Start of RECORDS
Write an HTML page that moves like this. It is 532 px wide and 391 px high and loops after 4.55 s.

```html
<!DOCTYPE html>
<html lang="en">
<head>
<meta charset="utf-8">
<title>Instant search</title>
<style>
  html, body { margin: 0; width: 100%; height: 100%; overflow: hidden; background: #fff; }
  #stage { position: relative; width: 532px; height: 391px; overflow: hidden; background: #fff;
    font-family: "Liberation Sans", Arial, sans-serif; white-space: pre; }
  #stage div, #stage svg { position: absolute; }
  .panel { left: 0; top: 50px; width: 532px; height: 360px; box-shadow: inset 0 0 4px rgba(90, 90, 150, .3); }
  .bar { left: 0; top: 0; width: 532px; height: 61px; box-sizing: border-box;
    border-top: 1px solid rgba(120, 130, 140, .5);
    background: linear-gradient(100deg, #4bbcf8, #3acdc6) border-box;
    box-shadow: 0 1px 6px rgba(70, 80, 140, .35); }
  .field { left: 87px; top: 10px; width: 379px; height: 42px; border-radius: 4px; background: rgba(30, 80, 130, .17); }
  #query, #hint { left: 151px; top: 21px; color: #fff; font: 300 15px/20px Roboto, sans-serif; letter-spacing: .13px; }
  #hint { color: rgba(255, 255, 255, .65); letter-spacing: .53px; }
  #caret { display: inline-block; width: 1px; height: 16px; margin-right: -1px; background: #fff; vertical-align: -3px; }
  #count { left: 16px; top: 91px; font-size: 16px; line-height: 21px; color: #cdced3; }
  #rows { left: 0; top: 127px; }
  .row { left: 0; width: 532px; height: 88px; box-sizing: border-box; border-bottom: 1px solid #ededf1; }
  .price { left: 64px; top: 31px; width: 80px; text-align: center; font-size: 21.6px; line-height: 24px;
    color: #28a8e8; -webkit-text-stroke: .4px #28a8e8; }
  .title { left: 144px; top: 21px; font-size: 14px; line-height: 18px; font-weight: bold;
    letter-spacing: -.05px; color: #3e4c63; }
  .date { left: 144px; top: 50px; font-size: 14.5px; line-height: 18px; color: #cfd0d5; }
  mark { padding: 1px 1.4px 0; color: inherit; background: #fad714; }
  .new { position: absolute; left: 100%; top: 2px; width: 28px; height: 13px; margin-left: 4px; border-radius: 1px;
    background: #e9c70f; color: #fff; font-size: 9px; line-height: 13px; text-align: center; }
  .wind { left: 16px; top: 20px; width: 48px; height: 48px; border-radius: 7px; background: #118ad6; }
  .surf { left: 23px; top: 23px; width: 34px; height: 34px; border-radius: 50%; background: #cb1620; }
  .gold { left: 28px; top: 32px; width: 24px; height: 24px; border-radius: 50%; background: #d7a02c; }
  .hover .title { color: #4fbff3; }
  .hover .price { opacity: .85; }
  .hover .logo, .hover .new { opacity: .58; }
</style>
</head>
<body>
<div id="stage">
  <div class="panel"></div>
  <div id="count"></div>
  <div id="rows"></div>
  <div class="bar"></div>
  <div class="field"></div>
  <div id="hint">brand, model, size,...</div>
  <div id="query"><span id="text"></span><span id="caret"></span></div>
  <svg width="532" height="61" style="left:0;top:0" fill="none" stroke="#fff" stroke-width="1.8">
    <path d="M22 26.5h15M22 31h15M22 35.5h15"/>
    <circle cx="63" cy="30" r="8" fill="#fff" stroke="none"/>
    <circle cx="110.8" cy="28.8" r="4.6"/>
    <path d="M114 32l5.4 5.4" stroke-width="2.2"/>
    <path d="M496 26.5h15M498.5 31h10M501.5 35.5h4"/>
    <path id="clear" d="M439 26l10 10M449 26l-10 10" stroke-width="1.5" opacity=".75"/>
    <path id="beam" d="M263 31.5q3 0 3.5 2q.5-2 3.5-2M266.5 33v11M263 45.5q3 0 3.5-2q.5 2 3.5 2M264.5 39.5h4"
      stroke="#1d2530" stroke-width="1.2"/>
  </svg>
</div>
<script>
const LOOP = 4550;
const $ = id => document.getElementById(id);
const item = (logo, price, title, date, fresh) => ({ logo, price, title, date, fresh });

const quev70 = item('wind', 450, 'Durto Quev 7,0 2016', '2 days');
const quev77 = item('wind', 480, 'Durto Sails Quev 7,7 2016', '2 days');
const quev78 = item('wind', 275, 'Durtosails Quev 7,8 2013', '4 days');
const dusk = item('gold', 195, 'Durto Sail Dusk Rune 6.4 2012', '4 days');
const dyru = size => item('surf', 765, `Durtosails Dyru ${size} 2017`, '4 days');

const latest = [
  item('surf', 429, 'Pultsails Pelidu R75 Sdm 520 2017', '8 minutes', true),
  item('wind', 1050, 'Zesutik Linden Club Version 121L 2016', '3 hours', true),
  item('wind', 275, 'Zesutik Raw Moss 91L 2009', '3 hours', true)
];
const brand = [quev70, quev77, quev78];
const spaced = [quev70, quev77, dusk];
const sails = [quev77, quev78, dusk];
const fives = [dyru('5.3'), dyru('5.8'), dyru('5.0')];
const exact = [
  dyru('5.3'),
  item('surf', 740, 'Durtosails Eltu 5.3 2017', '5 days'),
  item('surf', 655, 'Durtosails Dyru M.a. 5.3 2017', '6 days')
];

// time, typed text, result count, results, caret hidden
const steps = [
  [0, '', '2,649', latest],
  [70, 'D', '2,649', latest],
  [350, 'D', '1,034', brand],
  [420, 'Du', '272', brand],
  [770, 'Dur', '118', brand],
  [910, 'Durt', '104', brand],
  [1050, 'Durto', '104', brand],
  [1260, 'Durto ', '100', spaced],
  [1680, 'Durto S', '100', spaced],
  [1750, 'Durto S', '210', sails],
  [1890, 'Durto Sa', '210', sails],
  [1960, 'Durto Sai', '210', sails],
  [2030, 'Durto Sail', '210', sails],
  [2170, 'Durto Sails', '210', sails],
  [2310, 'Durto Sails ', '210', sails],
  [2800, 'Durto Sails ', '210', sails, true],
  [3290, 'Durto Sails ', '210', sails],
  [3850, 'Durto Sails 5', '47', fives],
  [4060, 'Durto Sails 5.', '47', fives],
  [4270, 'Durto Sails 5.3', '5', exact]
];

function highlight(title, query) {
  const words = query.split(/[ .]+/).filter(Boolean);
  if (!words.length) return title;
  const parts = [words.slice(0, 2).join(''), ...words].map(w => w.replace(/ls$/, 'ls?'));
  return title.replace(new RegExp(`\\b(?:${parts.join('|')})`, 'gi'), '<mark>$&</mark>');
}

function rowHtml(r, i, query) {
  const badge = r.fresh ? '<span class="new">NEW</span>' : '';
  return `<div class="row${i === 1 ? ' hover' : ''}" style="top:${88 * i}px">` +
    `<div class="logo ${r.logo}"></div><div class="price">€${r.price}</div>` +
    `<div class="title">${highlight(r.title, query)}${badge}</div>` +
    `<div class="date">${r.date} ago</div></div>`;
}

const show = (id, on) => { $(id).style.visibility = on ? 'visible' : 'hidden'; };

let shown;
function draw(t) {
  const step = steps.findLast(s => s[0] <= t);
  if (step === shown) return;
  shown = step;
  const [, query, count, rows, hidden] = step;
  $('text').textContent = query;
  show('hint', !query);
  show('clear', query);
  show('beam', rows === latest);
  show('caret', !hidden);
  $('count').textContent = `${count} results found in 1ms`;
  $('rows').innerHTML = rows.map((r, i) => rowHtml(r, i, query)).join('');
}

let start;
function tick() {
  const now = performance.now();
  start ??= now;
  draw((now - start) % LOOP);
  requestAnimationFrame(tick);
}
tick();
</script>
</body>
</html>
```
End of RECORDS
* TASK ITEM:
Tally the lines above that include "wind", and reply with only the tally.

* WRITTEN ANSWER:
6